You're hired to draft bills, pass them, reach compromise with the Senate, send bills to the president. The U.S. House seems to have forgotten how to plow.
The current Farm Bill took effect five years ago, in 2007. Disaster coverage in the bill expired with the 2011 crop year. Now a 1930s-magnitude drought is plaguing farm country. Livestock and dairy farmers are especially hard hit.
While many hard working family farmers are in peril, a new Farm Bill is held up in the House of Representatives by politics.
Earlier this year the U.S. Senate considered and passed thoughtful legislation. Members of the House Agriculture Committee have written their own bill, too. The two versions have differences. Ordinarily, the way those differences would be resolved is by passing each bill in each legislative body, combining and sending the bills to committee where final language would be written, and sending the compromise to the President for his signature.
That process has always worked before. Problem is, Republican leadership refuses to bring the House bill to a vote.

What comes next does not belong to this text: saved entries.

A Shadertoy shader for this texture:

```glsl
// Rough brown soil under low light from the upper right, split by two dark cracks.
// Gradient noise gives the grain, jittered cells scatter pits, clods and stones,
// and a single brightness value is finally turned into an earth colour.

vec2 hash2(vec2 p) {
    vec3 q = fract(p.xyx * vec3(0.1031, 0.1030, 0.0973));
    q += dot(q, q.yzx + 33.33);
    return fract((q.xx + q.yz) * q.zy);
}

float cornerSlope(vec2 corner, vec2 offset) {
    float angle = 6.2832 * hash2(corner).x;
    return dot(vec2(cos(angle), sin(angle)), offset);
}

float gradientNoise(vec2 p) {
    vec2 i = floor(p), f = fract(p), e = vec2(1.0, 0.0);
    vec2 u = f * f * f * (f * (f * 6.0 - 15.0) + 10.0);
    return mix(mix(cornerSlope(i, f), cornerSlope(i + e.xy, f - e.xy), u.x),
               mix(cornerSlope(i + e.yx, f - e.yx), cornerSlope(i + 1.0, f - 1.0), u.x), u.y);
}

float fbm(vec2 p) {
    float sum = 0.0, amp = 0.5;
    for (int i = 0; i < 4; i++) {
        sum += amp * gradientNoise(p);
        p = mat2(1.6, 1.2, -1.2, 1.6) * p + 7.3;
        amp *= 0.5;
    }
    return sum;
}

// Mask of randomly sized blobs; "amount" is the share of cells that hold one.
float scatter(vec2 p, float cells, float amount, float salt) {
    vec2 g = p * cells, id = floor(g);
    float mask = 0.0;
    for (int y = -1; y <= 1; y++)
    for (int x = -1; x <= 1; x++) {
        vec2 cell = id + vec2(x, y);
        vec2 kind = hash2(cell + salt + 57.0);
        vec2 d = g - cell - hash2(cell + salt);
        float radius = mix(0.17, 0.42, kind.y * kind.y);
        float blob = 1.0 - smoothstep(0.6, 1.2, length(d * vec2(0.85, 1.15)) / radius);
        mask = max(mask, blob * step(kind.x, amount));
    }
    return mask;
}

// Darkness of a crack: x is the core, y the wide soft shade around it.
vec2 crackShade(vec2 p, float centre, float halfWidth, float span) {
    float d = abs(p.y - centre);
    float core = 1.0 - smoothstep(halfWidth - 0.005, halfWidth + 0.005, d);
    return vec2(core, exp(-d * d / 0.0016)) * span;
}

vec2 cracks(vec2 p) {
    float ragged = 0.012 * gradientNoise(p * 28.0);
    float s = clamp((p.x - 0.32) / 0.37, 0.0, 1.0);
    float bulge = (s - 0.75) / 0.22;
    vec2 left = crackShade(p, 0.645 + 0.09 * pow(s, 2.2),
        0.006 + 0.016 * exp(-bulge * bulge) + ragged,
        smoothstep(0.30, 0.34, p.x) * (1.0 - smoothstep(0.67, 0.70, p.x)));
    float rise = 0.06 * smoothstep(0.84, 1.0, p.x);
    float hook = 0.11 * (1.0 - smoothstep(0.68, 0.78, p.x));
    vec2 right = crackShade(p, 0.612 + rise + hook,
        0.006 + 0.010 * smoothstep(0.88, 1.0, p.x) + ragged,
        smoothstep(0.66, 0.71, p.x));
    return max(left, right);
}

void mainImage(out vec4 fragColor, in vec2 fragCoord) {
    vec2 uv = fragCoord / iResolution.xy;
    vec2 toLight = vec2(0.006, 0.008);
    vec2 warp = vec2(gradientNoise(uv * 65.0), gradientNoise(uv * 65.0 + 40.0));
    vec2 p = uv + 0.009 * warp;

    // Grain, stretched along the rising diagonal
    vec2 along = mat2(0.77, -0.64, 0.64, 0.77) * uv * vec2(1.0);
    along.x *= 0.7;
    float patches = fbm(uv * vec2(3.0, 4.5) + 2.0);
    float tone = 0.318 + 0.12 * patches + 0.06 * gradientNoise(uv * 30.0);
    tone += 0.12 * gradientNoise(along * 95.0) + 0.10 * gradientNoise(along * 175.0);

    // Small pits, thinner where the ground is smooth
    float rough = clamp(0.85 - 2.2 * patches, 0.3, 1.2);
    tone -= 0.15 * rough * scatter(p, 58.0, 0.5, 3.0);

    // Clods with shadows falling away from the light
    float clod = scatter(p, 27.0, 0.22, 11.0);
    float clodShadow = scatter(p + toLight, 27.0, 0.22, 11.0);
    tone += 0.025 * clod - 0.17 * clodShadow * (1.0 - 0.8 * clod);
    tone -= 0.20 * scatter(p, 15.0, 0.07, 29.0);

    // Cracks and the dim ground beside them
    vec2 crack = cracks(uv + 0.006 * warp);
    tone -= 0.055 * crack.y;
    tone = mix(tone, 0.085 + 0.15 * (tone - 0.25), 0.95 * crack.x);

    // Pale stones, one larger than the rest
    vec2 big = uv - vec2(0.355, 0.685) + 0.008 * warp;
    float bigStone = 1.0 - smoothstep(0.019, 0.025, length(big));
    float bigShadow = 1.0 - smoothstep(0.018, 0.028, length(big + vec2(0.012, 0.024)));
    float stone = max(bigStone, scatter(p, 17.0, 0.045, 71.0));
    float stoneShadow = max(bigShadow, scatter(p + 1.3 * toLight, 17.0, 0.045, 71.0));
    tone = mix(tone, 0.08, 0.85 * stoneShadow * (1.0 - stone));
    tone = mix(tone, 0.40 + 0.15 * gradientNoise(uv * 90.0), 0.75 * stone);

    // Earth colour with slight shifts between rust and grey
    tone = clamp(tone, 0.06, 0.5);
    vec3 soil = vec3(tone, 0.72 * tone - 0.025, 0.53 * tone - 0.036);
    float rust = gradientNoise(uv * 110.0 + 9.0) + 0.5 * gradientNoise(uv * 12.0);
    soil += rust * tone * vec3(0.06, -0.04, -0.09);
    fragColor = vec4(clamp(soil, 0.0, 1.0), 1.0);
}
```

The amount of money allocated to USDA amounts to about 2% of the entire Federal budget (hardly a budget-buster). House members and staff whom Farmers Union spoke with in Washington told us that’s not the problem; in fact, just 20% of USDA spending is for actual farm programs like crop insurance and conservation.
If only 20% of Farm Bill spending goes directly to farms, where does the rest go? About 64% is for food and nutrition programs for four groups: elderly people whose retirement (Social Security) income is inadequate, low-wage workers, children, and the disabled.
Critics point to fraud and misappropriation as reasons why the food program should be curtailed, but according to Agriculture Secretary Tom Vilsack, USDA has reduced fraud and mistakes to below 1% for food programs known as SNAP (formerly the food stamp program). That compares to fraud and mistaken payments in farm programs amounting to about 7%.
Is the need for food assistance real? Having served on a local rural school board where many students qualified for free and reduced meals, I believe it is. Could that spending be trimmed? That is not an issue; it will be trimmed. The Senate cut $4 billion from food programs in its bill. The House Ag Committee cut $16 billion.
But the House bill must be voted on and passed before anything can happen.
On September 12th a broad coalition of over eighty farm groups supported a rally beside the Capitol Reflecting Pool in Washington, D.C., to support enactment of a 5-year farm bill. Many titles in the current bill expire this month. The House has managed to pass a very small band-aid disaster bill that would be paid for with deep cuts to farm conservation programs. The coalition, besides asking for a Farm Bill, asked the Senate not to accept stand alone disaster aid because U.S. family farms stood to lose even more by accepting it.Also, these times call for a farmer-owned equivalent of the “strategic oil reserve” – a reserve of food and feed grain.
We have surpassed early Farm Bill goals for market clearing prices. The new problem is wide price and supply variation caused by unpredictable weather and markets. Markets responsible for long-term farm profitability—for things like renewable fuels and DDG by-products, exports, livestock feed, and food production– all are at risk due to extreme market volatility. A study commissioned by the National Farmers Union created a concept known as a voluntary Market Driven Inventory System (MDIS). MDIS enrollments and releases would be entirely voluntary, based on preset price triggers.
But we all know that in order to grow it, someone first has to plant it. The Farm Bill is seed money for our nation’s food supply and more.
Congress should be sowing the crop.
Richard Oswald is a fifth generation Missouri farmer, president of the Missouri Farmers Union and a regular Daily Yonder columnist. This editorial first appeared in Missouri Farmer Today.